These could tell you how long your answers have to be or even how many questions you will have to answer. It is important that you read them carefully or you could lose simple points.
Step 3. Control your time
Make sure you have the time to complete all parts of the exam. Take a moment at the beginning to review everything and consider what to expect. If you have an essay to do, make sure you don't spend so much time on the other sections that you don't have time for it. Throughout the exam, continually check the time.
Step 4. Advance based on your strengths
If you know that you are better at answering short questions, start with them. In this way, you will know that you have answered the questions that you solve the best and that they will give you the most points.
Step 5. Read the questions carefully
Sometimes your teacher will phrase questions in especially confusing ways. Make sure you know exactly what the question is asking of you before answering it. In other words, don't be too quick to answer it when you've only read a few words from it.
Step 6. Check to see if you will lose additional points for wrong answers
In some tests, if you answer wrong, you simply will not score points; but in others, it will be like that if you don't answer, but if you do it wrong, they will take additional points from you. In the first case, guessing on a multiple-choice question won't hurt you at all and could help you. However, in the second case, you could lose more points than you win by guessing.
Step 7. Learn to solve multiple choice questions
These might be easier to answer because you don't have to write an answer itself, it is already in one of the options. However, sometimes this type of question can be difficult when two of the answers are apparently very similar.
- Once you have read the question well, determine what you would answer without looking at the options; This way, you won't be confused by other answers before reaching a conclusion. If your answer is there, select it and move on to the next question. Otherwise, read the question again to make sure you didn't misread it.
- If you have a hard time deciding, eliminate the silly or ridiculous options. Often one or two of the answers will be blatantly wrong. Cross them out with a line so you don't consider them again.
- If you still can't decide between the other answers, choose one and move on to the next question, as long as no points are taken from you for guessing.
Step 8. Write a quick outline to develop longer questions
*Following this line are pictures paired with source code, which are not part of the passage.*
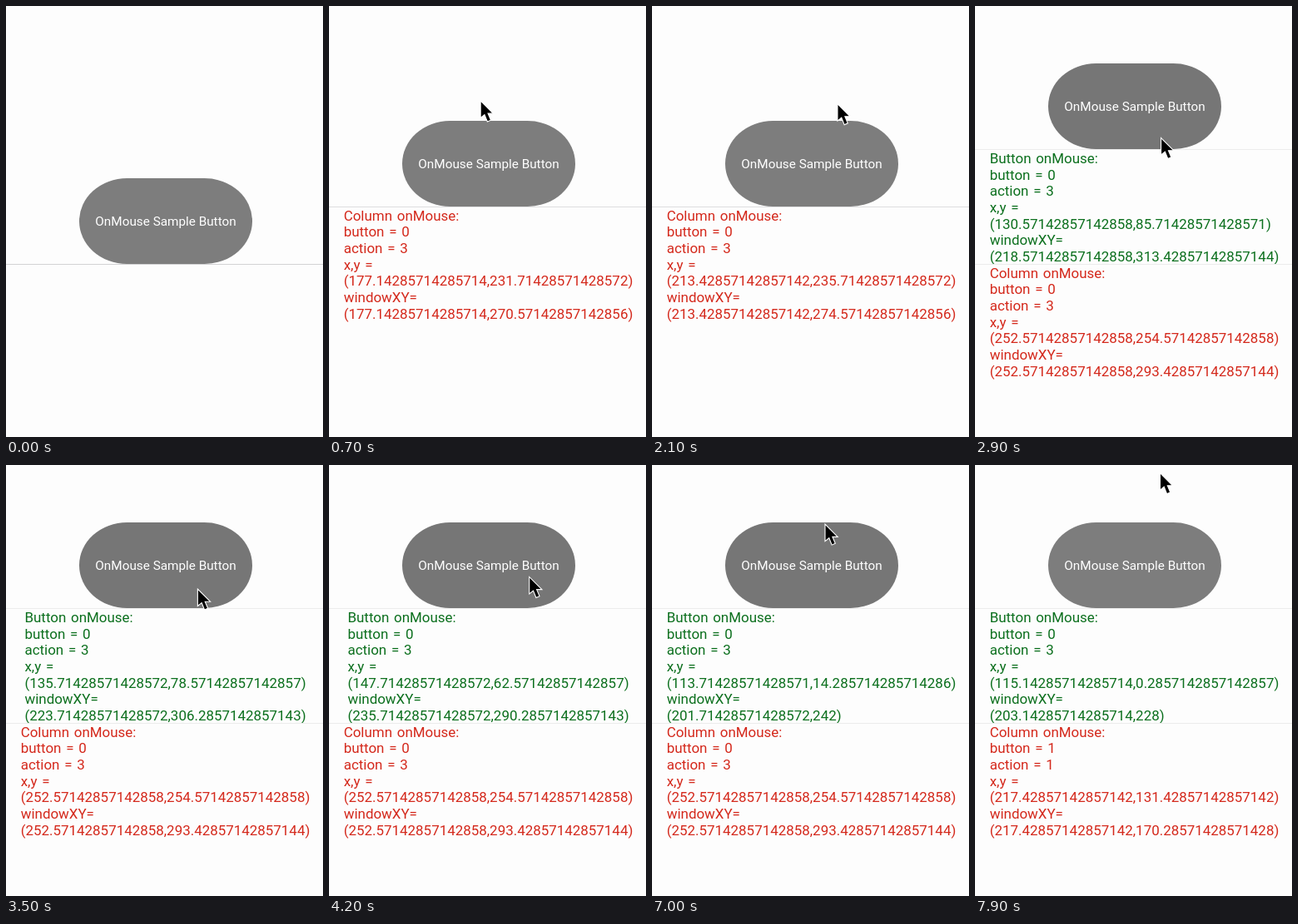
These frames come from a looping animation (381 px wide and 518 px high, 8 s). An HTML page:

```html
<!DOCTYPE html>
<html lang="en">
<head>
<meta charset="utf-8">
<title>Mouse events</title>
<style>
html, body { margin: 0; width: 100%; height: 100%; overflow: hidden; background: #fdfdfd; }
#stage {
  position: relative; width: 381px; height: 518px; overflow: hidden;
  display: flex; flex-direction: column; align-items: center; justify-content: center;
  font: 16.95px/19.67px Roboto, sans-serif;
}
#button {
  position: relative; top: -.7px; z-index: 1; flex: none;
  width: 208.5px; height: 103.5px; margin-left: 3px; border-radius: 58px / 52px;
  color: #fff; font-size: 15.3px; line-height: 104px; text-align: center;
}
p {
  position: relative; margin: 0; width: 100%; padding-left: 2px; box-sizing: border-box;
  display: flex; justify-content: center; white-space: pre; word-spacing: 1.5px;
}
p::before {
  content: ""; position: absolute; left: 0; top: -1px;
  width: 100%; height: 1px; background: var(--line);
}
span { position: relative; top: .8px; }
#green { color: #0b6f1d; }
#red { color: #d4281b; }
svg { position: absolute; left: 0; top: 0; z-index: 2; overflow: visible; }
</style>
</head>
<body>
<div id="stage">
  <div id="button">OnMouse Sample Button</div>
  <p id="green"><span></span></p>
  <p id="red"><span></span></p>
  <svg width="1" height="1">
    <path id="cursor" d="M0 0V20.5L4.8 16.6L8.2 25L12.3 23.2L8.9 15.2H15.2Z" fill="#000" stroke="#fff" stroke-width="1.1"/>
  </svg>
</div>
<script>
const LOOP = 8000, TICK = 100;
const APPEAR = 500, FIRST_REPORT = 700, ENTER = 2900, LEAVE = 7200;
const LAG = 90; // reports trail the pointer by this many ms
const $ = id => document.getElementById(id);

// Pointer moves: start, end, x and y reached, in sevenths of a window unit
const moves = [
  [0, 1, 1240, 1894],
  [900, 1110, 1268, 1850],
  [1110, 1310, 1286, 1940],
  [1400, 2200, 1560, 1916],
  [2200, 2550, 1768, 2054],
  [2800, 2810, 1530, 2194],
  [3100, 4110, 1650, 2032],
  [4300, 4310, 1332, 2046],
  [6400, 6910, 1412, 1694],
  [6910, 7010, 1422, 1596],
  [7010, 7440, 1522, 1192]
];

// Clicks: pressed, released, next event, mouse button
const clicks = [[4700, 5100, 5500, 1], [5500, 6100, 6500, 2], [7900, LOOP, LOOP, 1]];

function pointer(t) {
  let x = 0, y = 0;
  for (const [start, end, toX, toY] of moves) {
    const k = Math.min(1, Math.max(0, (t - start) / (end - start)));
    x += (toX - x) * k;
    y += (toY - y) * k;
  }
  return [x, y];
}

function report(name, t, dx, dy) {
  const [x, y] = pointer(t - LAG).map(v => 2 * Math.round(v / 2));
  const [, up, , pressed] = clicks.find(c => t >= c[0] && t < c[2]) || [0, 0, 0, 0];
  const action = !pressed ? 3 : t < up ? 1 : 2;
  return `${name} onMouse:\nbutton = ${pressed}\naction = ${action}\nx,y =\n` +
    `(${(x - dx) / 7},${(y - dy) / 7})\nwindowXY=\n(${x / 7},${y / 7})`;
}

function show(id, text) {
  const span = $(id).firstChild;
  if (span.textContent !== text) span.textContent = text;
}

function draw() {
  const t = Math.floor(performance.now() % LOOP / TICK) * TICK;
  const hovered = t >= ENTER && t < LEAVE;

  // Each report keeps the last event its element received
  const columnTime = hovered ? ENTER - TICK : t;
  const buttonTime = Math.min(t, LEAVE - TICK);
  show('red', t < FIRST_REPORT ? '' : report('Column', columnTime, 0, 272));
  show('green', t < ENTER ? '' : report('Button', buttonTime, 616, 1594));

  $('button').style.background = hovered ? '#767676' : '#7d7d7d';
  $('stage').style.setProperty('--line', t < FIRST_REPORT ? '#d2d2d4' : t < ENTER ? '#dedee0' : '#ececec');

  const [x, y] = pointer(t);
  $('cursor').style.display = t < APPEAR ? 'none' : '';
  $('cursor').setAttribute('transform', `translate(${x / 7 + 5} ${(y / 7 - 161) * 1.04})`);
  requestAnimationFrame(draw);
}
draw();
</script>
</body>
</html>
```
If you have to answer a question that asks for an essay, first come up with a quick outline. You should know what main ideas you will include in it and how you will organize them, so that your writing will be more fluid.
Step 9. Check your answers at the end
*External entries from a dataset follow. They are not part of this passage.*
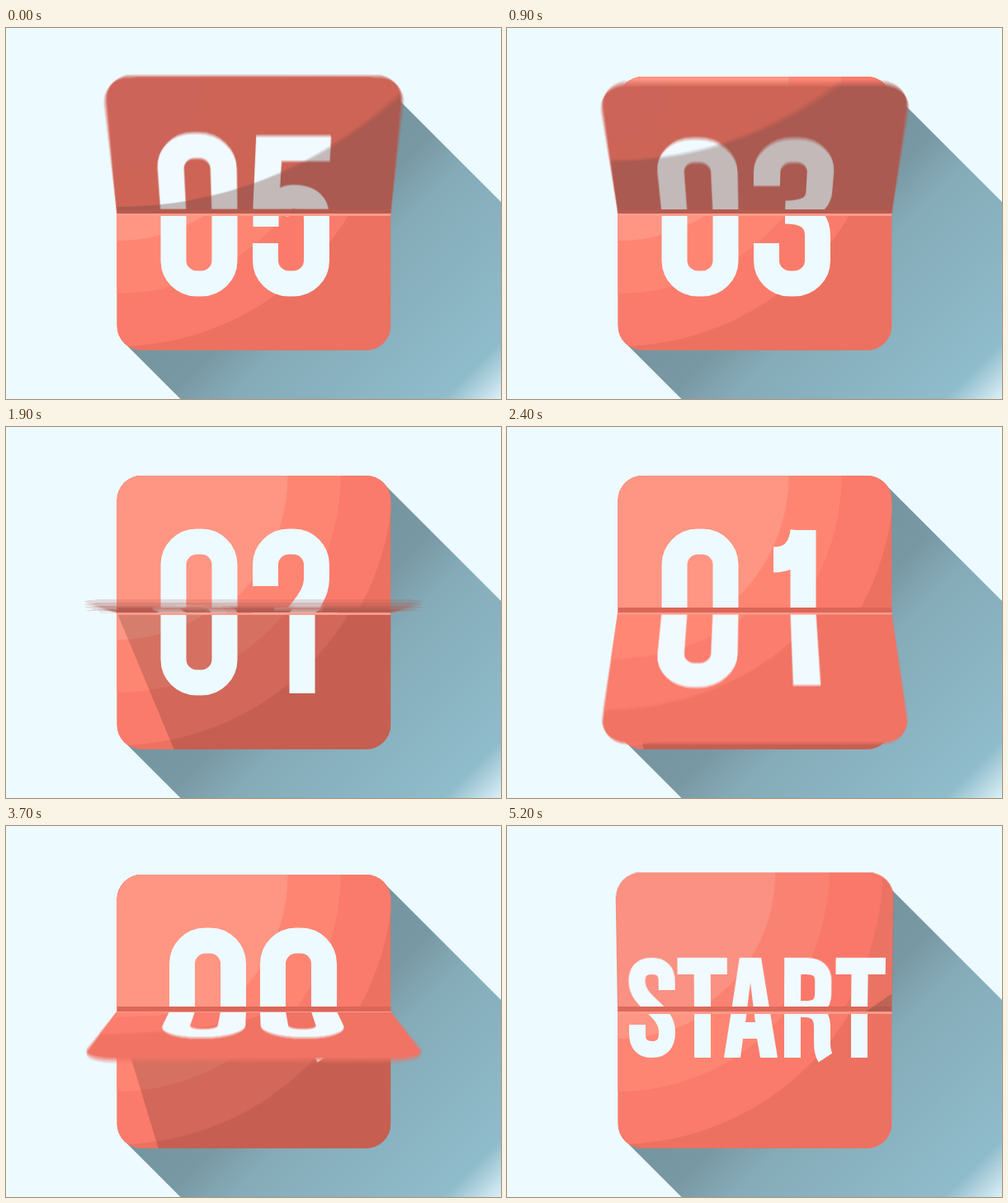
Write an HTML page with a canvas that moves like this. It is 600x450 px and loops after 5.3 s.

```html
<!DOCTYPE html>
<html lang="en">
<head>
<meta charset="utf-8">
<title>Flip countdown</title>
<style>
html, body { margin: 0; width: 100%; height: 100%; overflow: hidden; background: #edfaff; }
canvas { display: block; }
</style>
</head>
<body>
<canvas id="stage" width="600" height="450"></canvas>
<script>
const LOOP = 5300, STEP = 100, SHUTTER = 17, SAMPLES = 5;
const LEFT = 134.5, TOP = 59, SIZE = 332, HALF = 166, HINGE = 225, MID = 300.5, DEPTH = 736;
const WHITE = '#edfaff';
const LABELS = ['START', '00', '01', '02', '03', '04', '05'];

const ARCH = 'V43a28 28 0 0 1 28-28h6a28 28 0 0 1 28 28';
const BOWL = 'a28 28 0 0 1-28 28h-6a28 28 0 0 1-28-28';
const DIGITS = {
  0: { stroke: `M15.5 158${ARCH}v115${BOWL}z` },
  1: { stroke: 'M60 1V199M24 37Q56 37 60 2' },
  2: { stroke: `M15.5 69${ARCH}V60C77.5 100 15.5 125 15.5 184H91` },
  3: { stroke: `M15.5 62${ARCH}v27q0 28-39.5 28q39.5 0 39.5 30v30${BOWL}v-21` },
  4: { fill: 'M50 3H84V136H97V164H84V198H52V164H-7V138ZM52 64V136H22Z' },
  5: { stroke: `M90 18.5H19L16 90V117M28 102Q32 79 48 79Q77.5 79 77.5 108V158${BOWL}V137` }
};
const START = {
  stroke: 'M194 199V188Q194 170 176 170Q158 170 158 189C158 215 194 222 194 250Q194 271 176 271Q158 271 158 252V241' +
    'M207 170H267M237 170V281M346 160V281M346 170H362Q383 170 383 188V204Q383 222 362 222H346' +
    'M364 222Q382 224 382 244V262Q382 275 386 281M398 170H458M427 170V281',
  fill: 'M263 281 282 160H308L328 281H307L303 258H286L283 281ZM289 238H301L295 190Z'
};

const makeCanvas = () => Object.assign(document.createElement('canvas'), { width: 600, height: 450 }).getContext('2d');
const stage = document.getElementById('stage').getContext('2d');
const oldFace = makeCanvas(), newFace = makeCanvas(), blur = makeCanvas();
const clamp = (v, lo, hi) => Math.min(hi, Math.max(lo, v));

// Degrees of flipping still to go: the whole countdown slows down like a spinning wheel.
const remaining = t => (0.00428 * (5647 - t)) ** 2.2;

function glyph(c, { stroke, fill }, x, y, weight) {
  c.save();
  c.translate(x, y);
  c.lineWidth = weight;
  c.strokeStyle = c.fillStyle = WHITE;
  if (stroke) c.stroke(new Path2D(stroke));
  if (fill) c.fill(new Path2D(fill), 'evenodd');
  c.restore();
}

function drawLabel(c, label) {
  if (label === 'START') return glyph(c, START, 0, 0, 20);
  const xs = label === '00' ? [198, 308] : [187.5, 299];
  xs.forEach((x, i) => glyph(c, DIGITS[label[i]], x, 124, 31));
}

// One half of the card; bandShift moves the light rings, under and over add shade around the label.
function drawHalf(c, label, isTop, { bandShift = 0, under, over } = {}) {
  c.save();
  c.beginPath();
  c.roundRect(LEFT, TOP, SIZE, HALF * 2, 30);
  c.clip();
  c.beginPath();
  c.rect(0, isTop ? TOP : HINGE, 600, HALF);
  c.clip();
  c.fillStyle = '#ec7161';
  c.fillRect(LEFT, TOP, SIZE, HALF * 2);
  ['#fa7b6b', '#ff8573', '#ff9583'].forEach((color, i) => {
    c.fillStyle = color;
    c.beginPath();
    c.arc(LEFT, TOP, Math.max(0, (isTop ? 335 : 327) - i * 64 - bandShift), 0, 7);
    c.fill();
  });
  if (under) under(c);
  drawLabel(c, label);
  c.fillStyle = isTop ? '#dc6658' : '#ff9b8a';
  c.fillRect(LEFT, isTop ? 219 : HINGE, SIZE, isTop ? 6 : 3);
  if (over) over(c);
  c.restore();
}

function drawLongShadow(c) {
  const g = c.createLinearGradient(275, 275, 525, 525);
  [[0, '#7595a0'], [0.18, '#7898a3'], [0.34, '#85abb8'], [0.86, '#8fbccb'], [1, '#dcf0f7']]
    .forEach(([at, color]) => g.addColorStop(at, color));
  c.fillStyle = g;
  c.beginPath();
  [[457, 68], [857, 468], [543, 781.5], [143, 381.5]].forEach(p => c.lineTo(...p));
  c.fill();
}

// Perspective projection of a half card, row by row.
function drawFlap(c, angle) {
  const up = angle > 90, face = (up ? newFace : oldFace).canvas;
  const rad = angle * Math.PI / 180, sin = Math.sin(rad), cos = Math.abs(Math.cos(rad));
  const along = y => y * DEPTH / (cos * DEPTH + y * sin);
  const height = HALF * cos * DEPTH / (DEPTH - HALF * sin);
  for (let y = 0; y < height; y++) {
    const u = along(y), span = along(Math.min(y + 1, height)) - u;
    const scale = DEPTH / (DEPTH - (u + span / 2) * sin);
    c.drawImage(face, 0, up ? HINGE - u - span : HINGE + u, 600, span,
      MID * (1 - scale), up ? HINGE - y - 1 : HINGE + y, 600 * scale, 1);
  }
}

function draw(t) {
  const left = remaining(t), index = Math.floor(left / 180), angle = 180 - left % 180;
  const next = LABELS[index], previous = LABELS[(index + 1) % LABELS.length];

  stage.fillStyle = WHITE;
  stage.fillRect(0, 0, 600, 450);
  drawLongShadow(stage);
  drawHalf(stage, previous, true);
  drawHalf(stage, next, false, {
    under(c) {
      const slope = Math.max(0, 7 - 0.05 * angle);
      c.fillStyle = `rgba(0,0,0,${clamp((156 - angle) * 0.004, 0, 0.16)})`;
      c.beginPath();
      c.moveTo(LEFT, HINGE);
      c.lineTo(LEFT + SIZE, HINGE);
      c.lineTo(LEFT + SIZE, HINGE + slope * SIZE);
      c.fill();
    }
  });

  oldFace.clearRect(0, 0, 600, 450);
  newFace.clearRect(0, 0, 600, 450);
  drawHalf(oldFace, previous, false, { bandShift: angle });
  drawHalf(newFace, next, true, {
    bandShift: (180 - angle) * 4,
    under(c) {
      c.fillStyle = `rgba(198,95,83,${clamp((178 - angle) / 22, 0, 0.93)})`;
      c.fillRect(LEFT, TOP, SIZE, HALF);
    },
    over(c) {
      const lit = Math.max(0, 561 - 1.33 * Math.max(0, 177 - angle) ** 1.4);
      c.fillStyle = 'rgba(110,69,63,.36)';
      c.beginPath();
      c.rect(LEFT, TOP, SIZE, HALF);
      c.moveTo(LEFT + lit, -247);
      c.arc(LEFT, -247, lit, 0, 2 * Math.PI);
      c.fill('evenodd');
    }
  });

  blur.clearRect(0, 0, 600, 450);
  blur.globalCompositeOperation = 'lighter';
  blur.globalAlpha = 1 / SAMPLES;
  for (let i = 0; i < SAMPLES; i++) {
    const moment = t + SHUTTER * (i / (SAMPLES - 1) - 0.5);
    drawFlap(blur, clamp(angle + left - remaining(moment), 0, 180));
  }
  stage.drawImage(blur.canvas, 0, 0);
}

let shown = -1;
const begin = performance.now();
function tick() {
  const t = Math.floor((performance.now() - begin) % LOOP / STEP) * STEP;
  if (t !== shown) draw(shown = t);
  requestAnimationFrame(tick);
}
tick();
</script>
</body>
</html>
```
If you have time to finish, go back and check what you have answered. If you're taking a math test, check your development to make sure you haven't made silly mistakes. Also, check that you have not forgotten a question, as this is a frequent way to lose points.
Method 6 of 6: Take Care of Yourself
Step 1. Get enough sleep
When you are rested, you will retain more information than when you are tired. So just getting enough sleep every night will retain more information, reducing the time you have to study.
Step 2. Eat the right foods
Your body will be able to function better if you give it the best foods. Avoid eating sugary junk food and stick to a diet of good foods that contain protein, fruits and vegetables, and whole grains. Your brain will work better when you feed it better.
Step 3. Drink water
Just like the rest of your body, the brain needs water to function properly. Staying hydrated will keep this organ working in the best possible way, so drink enough water every day.
- You can count tea, coffee, and juices as part of your water intake. Just remember that the latter are sugary, so don't drink too much. Try adding fruit to the water to flavor it and make it more teasing.
- Although the general rule of thumb is to drink eight glasses of water a day, you may need more. Women generally need about 9 cups and men need about 13.
Step 4. Exercise regularly
Just as exercise energizes your body, it also energizes your mind. This circulates your blood, so more of it will reach your brain, so try to do a little exercise every day. For example, take a short walk or jog during your breaks. In this way, you will return energized and ready to get to work.